Length of travel appears to be associated with health risks. GeoSentinel Surveillance Network data for 4,039 long-term travelers (trip duration >6 months) seen after travel during June 1, 1996, through December 31, 2008, were compared with data for 24,807 short-term travelers (trip duration <1 month). Long-term travelers traveled more often than short-term travelers for volunteer activities (39.7% vs. 7.0%) and business (25.2% vs. 13.8%). More long-term travelers were men (57.2% vs. 50.1%) and expatriates (54.0% vs. 8.9%); most had pretravel medical advice (70.3% vs. 48.9%). Per 1,000 travelers, long-term travelers more often experienced chronic diarrhea, giardiasis, Plasmodium falciparum and P. vivax malaria, irritable bowel syndrome (postinfectious), fatigue >1 month, eosinophilia, cutaneous leishmaniasis, schistosomiasis, and Entamoeba histolytica diarrhea. Areas of concern for long-term travelers were vector-borne diseases, contact-transmitted diseases, and psychological problems. Our results can help prioritize screening for and diagnosis of illness in long-term travelers and provide evidence-based pretravel advice.
Travelers have many reasons for long durations of travel, including diplomatic work, education and research, missionary work, Peace Corps volunteer (PCV) work, military operations, backpacking trips, and corporate expatriate assignments (1–7). Longer trips often are assumed to be associated with increased risk for some health problems, but few studies have compared the types and causes of illness in travelers on the basis of duration of travel. Previous studies suggested that long-term travelers are more likely than short-term travelers to acquire malaria (8) and that recommendations should be tailored individually (9). Other illness also might be more common in long-term than in short-term travelers.

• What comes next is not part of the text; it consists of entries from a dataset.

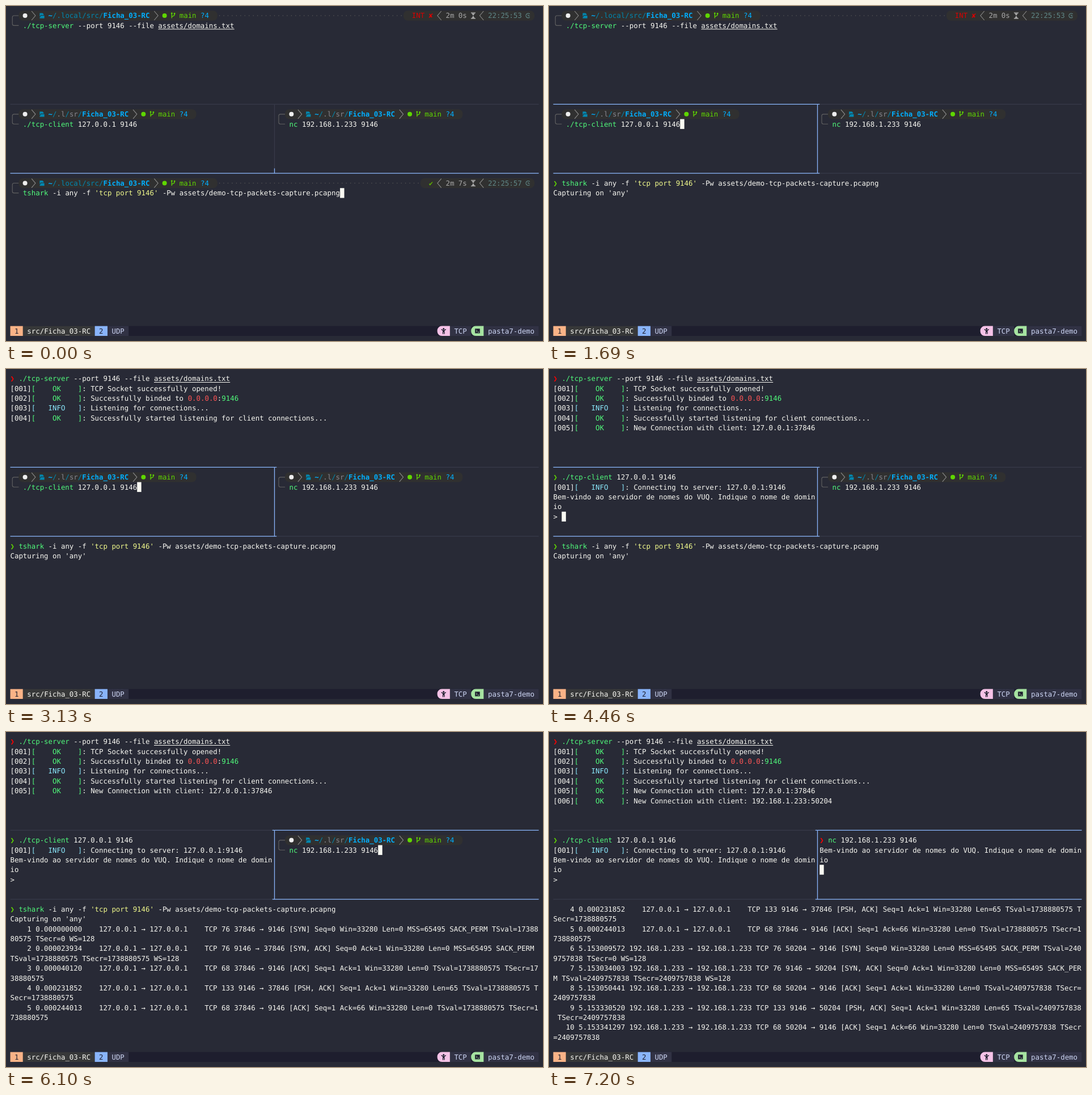
Animation, 947 px wide and 591 px high, one loop 8 s. Source, as an HTML page with a canvas:

```html
<!DOCTYPE html>
<html lang="pt">
<head>
<meta charset="utf-8">
<title>TCP terminal demo</title>
<style>
  html, body { margin: 0; width: 100%; height: 100%; overflow: hidden; background: #282a36; }
  canvas { display: block; width: 947px; height: 591px; }
</style>
</head>
<body>
<canvas></canvas>
<script>
const W = 947, H = 591, LOOP = 8000;
const CELL = 7.456, ROW = 17.385, LEFT = 7.5, TOP = 8.3, COLS = 125;
const PALETTE = {
  w: '#f8f8f2', g: '#50fa7b', y: '#f1fa8c', r: '#ff5555', c: '#8be9fd',
  d: '#0087af', s: '#87878f', b: '#00afff', m: '#5fd700', e: '#ff0000',
  i: '#d70000', o: '#5faf00', t: '#a8a8a8', k: '#5f8787', f: '#585858',
  l: '#cdd6f4', n: '#1e1e2e'
};
const ACTIVE = '#89b4fa', BORDER = '#373a49', SURFACE = '#313244', PILL = '#303030';

const canvas = document.querySelector('canvas');
const ctx = canvas.getContext('2d');
const dpr = window.devicePixelRatio || 1;
canvas.width = W * dpr;
canvas.height = H * dpr;

const X = col => LEFT + col * CELL;
const Y = row => TOP + row * ROW;
const midX = col => X(col + 0.5);
const midY = row => Y(row + 0.5);

function box(row, col, cells, color) {
  ctx.fillStyle = color;
  ctx.fillRect(X(col), Y(row), cells * CELL, ROW);
}

function path(points, color, width = 1.1) {
  ctx.strokeStyle = color;
  ctx.lineWidth = width;
  ctx.beginPath();
  points.forEach(([x, y]) => ctx.lineTo(x, y));
  ctx.stroke();
}

function shape(points, color) {
  ctx.fillStyle = color;
  ctx.beginPath();
  points.forEach(([x, y]) => ctx.lineTo(x, y));
  ctx.fill();
}

function disc(x, y, radius, color) {
  ctx.fillStyle = color;
  ctx.beginPath();
  ctx.arc(x, y, radius, 0, 7);
  ctx.fill();
}

// "§x" switches to palette colour x; an upper-case letter means bold.
function put(row, col, text) {
  let color = 'w';
  text.split(/§(.)/).forEach((part, i) => {
    if (i % 2) { color = part; return; }
    const key = color.toLowerCase();
    ctx.font = `${key === color ? '' : 'bold '}12.385px "DejaVu Sans Mono", monospace`;
    ctx.fillStyle = PALETTE[key];
    if (part.trim()) ctx.fillText(part, X(col), Y(row) + 13);
    col += part.length;
  });
}

// ---- prompt ----
function pill(row, from, to) {
  ctx.fillStyle = PILL;
  ctx.beginPath();
  ctx.roundRect(X(from), Y(row), (to - from) * CELL, ROW, CELL);
  ctx.fill();
}

function chevron(row, col, dir) {
  const x = midX(col), y = midY(row);
  path([[x - 3.4 * dir, y - 8], [x + 3.4 * dir, y], [x - 3.4 * dir, y + 8]], '#8a8a8a');
}

function folderIcon(row, col) {
  const x = midX(col), y = midY(row);
  shape([[x - 4, y - 4.5], [x + 1, y - 4.5], [x + 3, y - 2.5], [x + 3, y - 1], [x - 2, y - 1], [x - 4, y + 2]], PALETTE.d);
  shape([[x - 1.5, y], [x + 4.2, y], [x + 4.2, y + 4.7], [x - 4, y + 4.7], [x - 4, y + 3.5]], PALETTE.d);
}

function branchIcon(row, col) {
  const x = midX(col), y = midY(row);
  path([[x - 2.2, y - 4], [x - 2.2, y + 4.5]], PALETTE.m, 1.3);
  path([[x + 2.6, y - 3], [x + 2.3, y - 0.5], [x - 2.2, y + 2]], PALETTE.m, 1.3);
  disc(x - 2.2, y - 4, 1.4, PALETTE.m);
  disc(x + 2.6, y - 3.5, 1.4, PALETTE.m);
}

function prompt(row, pane, dir, dirLength) {
  const x = midX(pane), end = X(pane + 2), git = pane + 12 + dirLength;
  ctx.strokeStyle = '#626262';
  ctx.lineWidth = 1.1;
  ctx.beginPath();
  ctx.moveTo(end, midY(row));
  ctx.arcTo(x, midY(row), x, midY(row + 1), 3);
  ctx.arcTo(x, midY(row + 1), end, midY(row + 1), 3);
  ctx.lineTo(end, midY(row + 1));
  ctx.stroke();

  pill(row, pane + 2, git + 12 + 1);
  disc(midX(pane + 3), midY(row), 4, '#eeeeee');
  chevron(row, pane + 5, 1);
  folderIcon(row, pane + 7);
  put(row, pane + 9, dir);
  chevron(row, git - 2, 1);
  disc(midX(git), midY(row), 4, PALETTE.m);
  branchIcon(row, git + 2);
  put(row, git + 4, '§mmain §b?4');
}

function rightPrompt(row, start, status, elapsed, clock) {
  for (let col = 49; col < start; col++) disc(midX(col), midY(row), 0.8, PALETTE.f);
  pill(row, start, 124);
  put(row, start + 2, status);
  chevron(row, 101, -1);
  put(row, 103, '§t' + elapsed);
  chevron(row, 111, -1);
  put(row, 113, '§k' + clock);

  const y = midY(row), glass = midX(109), dial = midX(122);
  path([[glass - 4, y - 5], [glass + 4, y - 5]], PALETTE.t, 1.4);
  path([[glass - 4, y + 5], [glass + 4, y + 5]], PALETTE.t, 1.4);
  shape([[glass - 3, y - 4], [glass + 3, y - 4], [glass, y]], PALETTE.t);
  shape([[glass - 3, y + 5], [glass + 3, y + 5], [glass, y]], PALETTE.t);
  ctx.strokeStyle = PALETTE.k;
  ctx.lineWidth = 1.2;
  ctx.beginPath();
  ctx.arc(dial, y, 3.9, 0.8, 5.5);
  ctx.stroke();
  path([[dial, y - 2], [dial, y + 0.5], [dial + 3, y + 0.5]], PALETTE.k);
}

const LONG_DIR = ['§B~§d/.local/src/§BFicha_03-RC', 24];
const SHORT_DIR = ['§B~§d/§s.l§d/§ssr§d/§BFicha_03-RC', 19];

// ---- pane contents ----
const SERVER = '§g./tcp-server§w --port 9146 --file assets/domains.txt';
const CLIENT = '§g./tcp-client§w 127.0.0.1 9146';
const NETCAT = '§gnc§w 192.168.1.233 9146';
const TSHARK = "§gtshark§w -i any -f §y'tcp port 9146'§w -Pw assets/demo-tcp-packets-capture.pcapng";
const WELCOME = ['Bem-vindo ao servidor de nomes do VUQ. Indique o nome de domin', 'io'];
const OK = '§g[    OK    ]§w: ', INFO = '§c[   INFO   ]§w: ';

const SERVER_LOG = [
  [2410, OK + 'TCP Socket successfully opened!'],
  [2410, OK + 'Successfully binded to §r0.0.0.0§w:§g9146'],
  [2410, INFO + 'Listening for connections...'],
  [2410, OK + 'Successfully started listening for client connections...'],
  [4460, OK + 'New Connection with client: 127.0.0.1:37846'],
  [6950, OK + 'New Connection with client: 192.168.1.233:50204']
];

function handshake(first, ip, port, stamp, times) {
  const up = `${port} → 9146`, down = `9146 → ${port}`, win = 'Win=33280 Len=';
  const mss = 'MSS=65495 SACK_PERM ', val = `TSval=${stamp} TSecr=`, both = val + stamp;
  return [
    `76 ${up} [SYN] Seq=0 ${win}0 ${mss}${val}0 WS=128`,
    `76 ${down} [SYN, ACK] Seq=0 Ack=1 ${win}0 ${mss}${both} WS=128`,
    `68 ${up} [ACK] Seq=1 Ack=1 ${win}0 ${both}`,
    `133 ${down} [PSH, ACK] Seq=1 Ack=1 ${win}65 ${both}`,
    `68 ${up} [ACK] Seq=1 Ack=66 ${win}0 ${both}`
  ].flatMap((info, i) => {
    const number = String(first + i).padStart(5);
    const line = `${number} ${times[i]} ${ip.padStart(12)} → ${ip.padEnd(12)} TCP ${info}`;
    return [line.slice(0, COLS), line.slice(COLS)];
  });
}

const LOCAL = handshake(1, '127.0.0.1', 37846, 1738880575,
  ['0.000000000', '0.000023934', '0.000040120', '0.000231852', '0.000244013']);
const REMOTE = handshake(6, '192.168.1.233', 50204, 2409757838,
  ['5.153009572', '5.153034003', '5.153050441', '5.153330520', '5.153341297']);

function serverPane(t) {
  const running = t >= 2410, col = running ? 2 : 3, row = running ? 0 : 1;
  if (running) {
    put(0, 0, '§e❯');
    SERVER_LOG.filter(([start]) => t >= start)
      .forEach(([, text], i) => put(i + 1, 0, `[00${i + 1}]${text}`));
  } else {
    prompt(0, 0, ...LONG_DIR);
    rightPrompt(0, 93, '§iINT ✘', '2m 0s', '22:25:53');
  }
  put(row, col, SERVER);
  const y = Y(row) + 15.2;
  path([[X(col + 32), y], [X(col + 50), y]], PALETTE.w, 1);
}

function clientPane(t) {
  if (t < 4460) {
    prompt(10, 0, ...SHORT_DIR);
    put(11, 3, CLIENT);
    return;
  }
  put(10, 0, '§m❯ ' + CLIENT);
  put(11, 0, `[001]${INFO}Connecting to server: 127.0.0.1:9146`);
  [...WELCOME, '>'].forEach((text, i) => put(12 + i, 0, text));
}

function netcatPane(t) {
  if (t < 6950) {
    prompt(10, 63, ...SHORT_DIR);
    put(11, 66, NETCAT);
    return;
  }
  put(10, 63, '§e❯ ' + NETCAT);
  WELCOME.forEach((text, i) => put(11 + i, 63, text));
}

function capturePane(t) {
  if (t < 900) {
    prompt(17, 0, ...LONG_DIR);
    rightPrompt(17, 97, '§o✔', '2m 7s', '22:25:57');
    put(18, 3, TSHARK);
    return;
  }
  const lines = ['§m❯ ' + TSHARK];
  if (t >= 1030) lines.push("Capturing on 'any'");
  if (t >= 4760) lines.push(...LOCAL);
  if (t >= 7200) lines.push(...REMOTE);
  lines.slice(-14).forEach((text, i) => put(17 + i, 0, text));
}

// ---- borders, cursor, status bar ----
function borders(pane) {
  const top = midY(9), bottom = midY(16), mid = midX(62), right = X(COLS);
  const line = (x1, y1, x2, y2, color) => path([[x1, y1], [x2, y2]], color, 1.3);
  line(LEFT, top, right, top, BORDER);
  line(LEFT, bottom, right, bottom, BORDER);
  line(mid, top, mid, bottom, BORDER);
  if (pane === 'server') {
    line(LEFT, top, right, top, ACTIVE);
    line(mid, top, mid, Y(10), ACTIVE);
  } else if (pane === 'capture') {
    line(LEFT, bottom, right, bottom, ACTIVE);
    line(mid, Y(16), mid, bottom, ACTIVE);
  } else {
    const [from, to] = pane === 'client' ? [LEFT, X(63)] : [X(62), right];
    line(from, top, to, top, ACTIVE);
    line(from, bottom, to, bottom, ACTIVE);
    line(mid, top, mid, bottom, ACTIVE);
  }
}

function badge(col, color) {
  ctx.fillStyle = color;
  ctx.beginPath();
  ctx.roundRect(X(col), Y(32), 3 * CELL, ROW, [8, 0, 0, 8]);
  ctx.fill();
}

function statusBar() {
  const y = midY(32), dark = PALETTE.n;
  box(32, 0, COLS, dark);
  box(32, 0, 3, '#fab387');
  box(32, 3, 17, '#373839');
  box(32, 20, 3, ACTIVE);
  box(32, 23, 5, SURFACE);
  put(32, 1, '§n1');
  put(32, 4, 'src/Ficha_03-RC');
  put(32, 21, '§n2');
  put(32, 24, '§lUDP');

  badge(101, '#f5c2e7');
  box(32, 104, 5, SURFACE);
  put(32, 105, '§lTCP');
  const x = midX(102);
  disc(x, y - 3.8, 1.5, dark);
  path([[x - 4, y - 3], [x - 1.3, y - 1], [x + 1.3, y - 1], [x + 4, y - 3]], dark, 1.4);
  path([[x, y - 1.5], [x, y + 2]], dark, 3);
  path([[x - 1.2, y + 1], [x - 1.2, y + 5.5]], dark, 1.3);
  path([[x + 1.2, y + 1], [x + 1.2, y + 5.5]], dark, 1.3);

  badge(109, '#a6e3a1');
  box(32, 112, 13, SURFACE);
  put(32, 113, '§lpasta7-demo');
  const tx = midX(110);
  ctx.fillStyle = dark;
  ctx.fillRect(tx - 4.3, y - 4, 8.6, 8);
  path([[tx - 2.6, y - 2], [tx - 0.6, y], [tx - 2.6, y + 2]], '#a6e3a1', 1);
  path([[tx + 0.4, y + 2], [tx + 2.8, y + 2]], '#a6e3a1', 1);
}

// start time, active pane, cursor row, cursor column
const FOCUS = [
  [0, 'capture', 18, 78], [900, 'capture', 18, 0], [1030, 'capture', 19, 0],
  [1690, 'client', 11, 30], [1930, 'server', 1, 53], [2410, 'server', 5, 0],
  [3130, 'client', 11, 30], [4460, 'client', 14, 2],
  [6100, 'netcat', 11, 87], [6950, 'netcat', 13, 63]
];

function draw(t) {
  ctx.setTransform(dpr, 0, 0, dpr, 0, 0);
  ctx.textRendering = 'geometricPrecision';
  ctx.fillStyle = '#282a36';
  ctx.fillRect(0, 0, W, H);
  serverPane(t);
  clientPane(t);
  netcatPane(t);
  capturePane(t);
  const [, pane, row, col] = FOCUS.findLast(([start]) => t >= start);
  borders(pane);
  box(row, col, 1, PALETTE.w);
  statusBar();
}

function tick() {
  draw(performance.now() % LOOP);
  requestAnimationFrame(tick);
}
tick();
</script>
</body>
</html>
```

To evaluate the effect of trip duration on illness, we compared illnesses by duration of travel for travelers seeking treatment at GeoSentinel Surveillance Network sites. We also characterized long-term travelers’ demographics, travel patterns, and travel-related illnesses.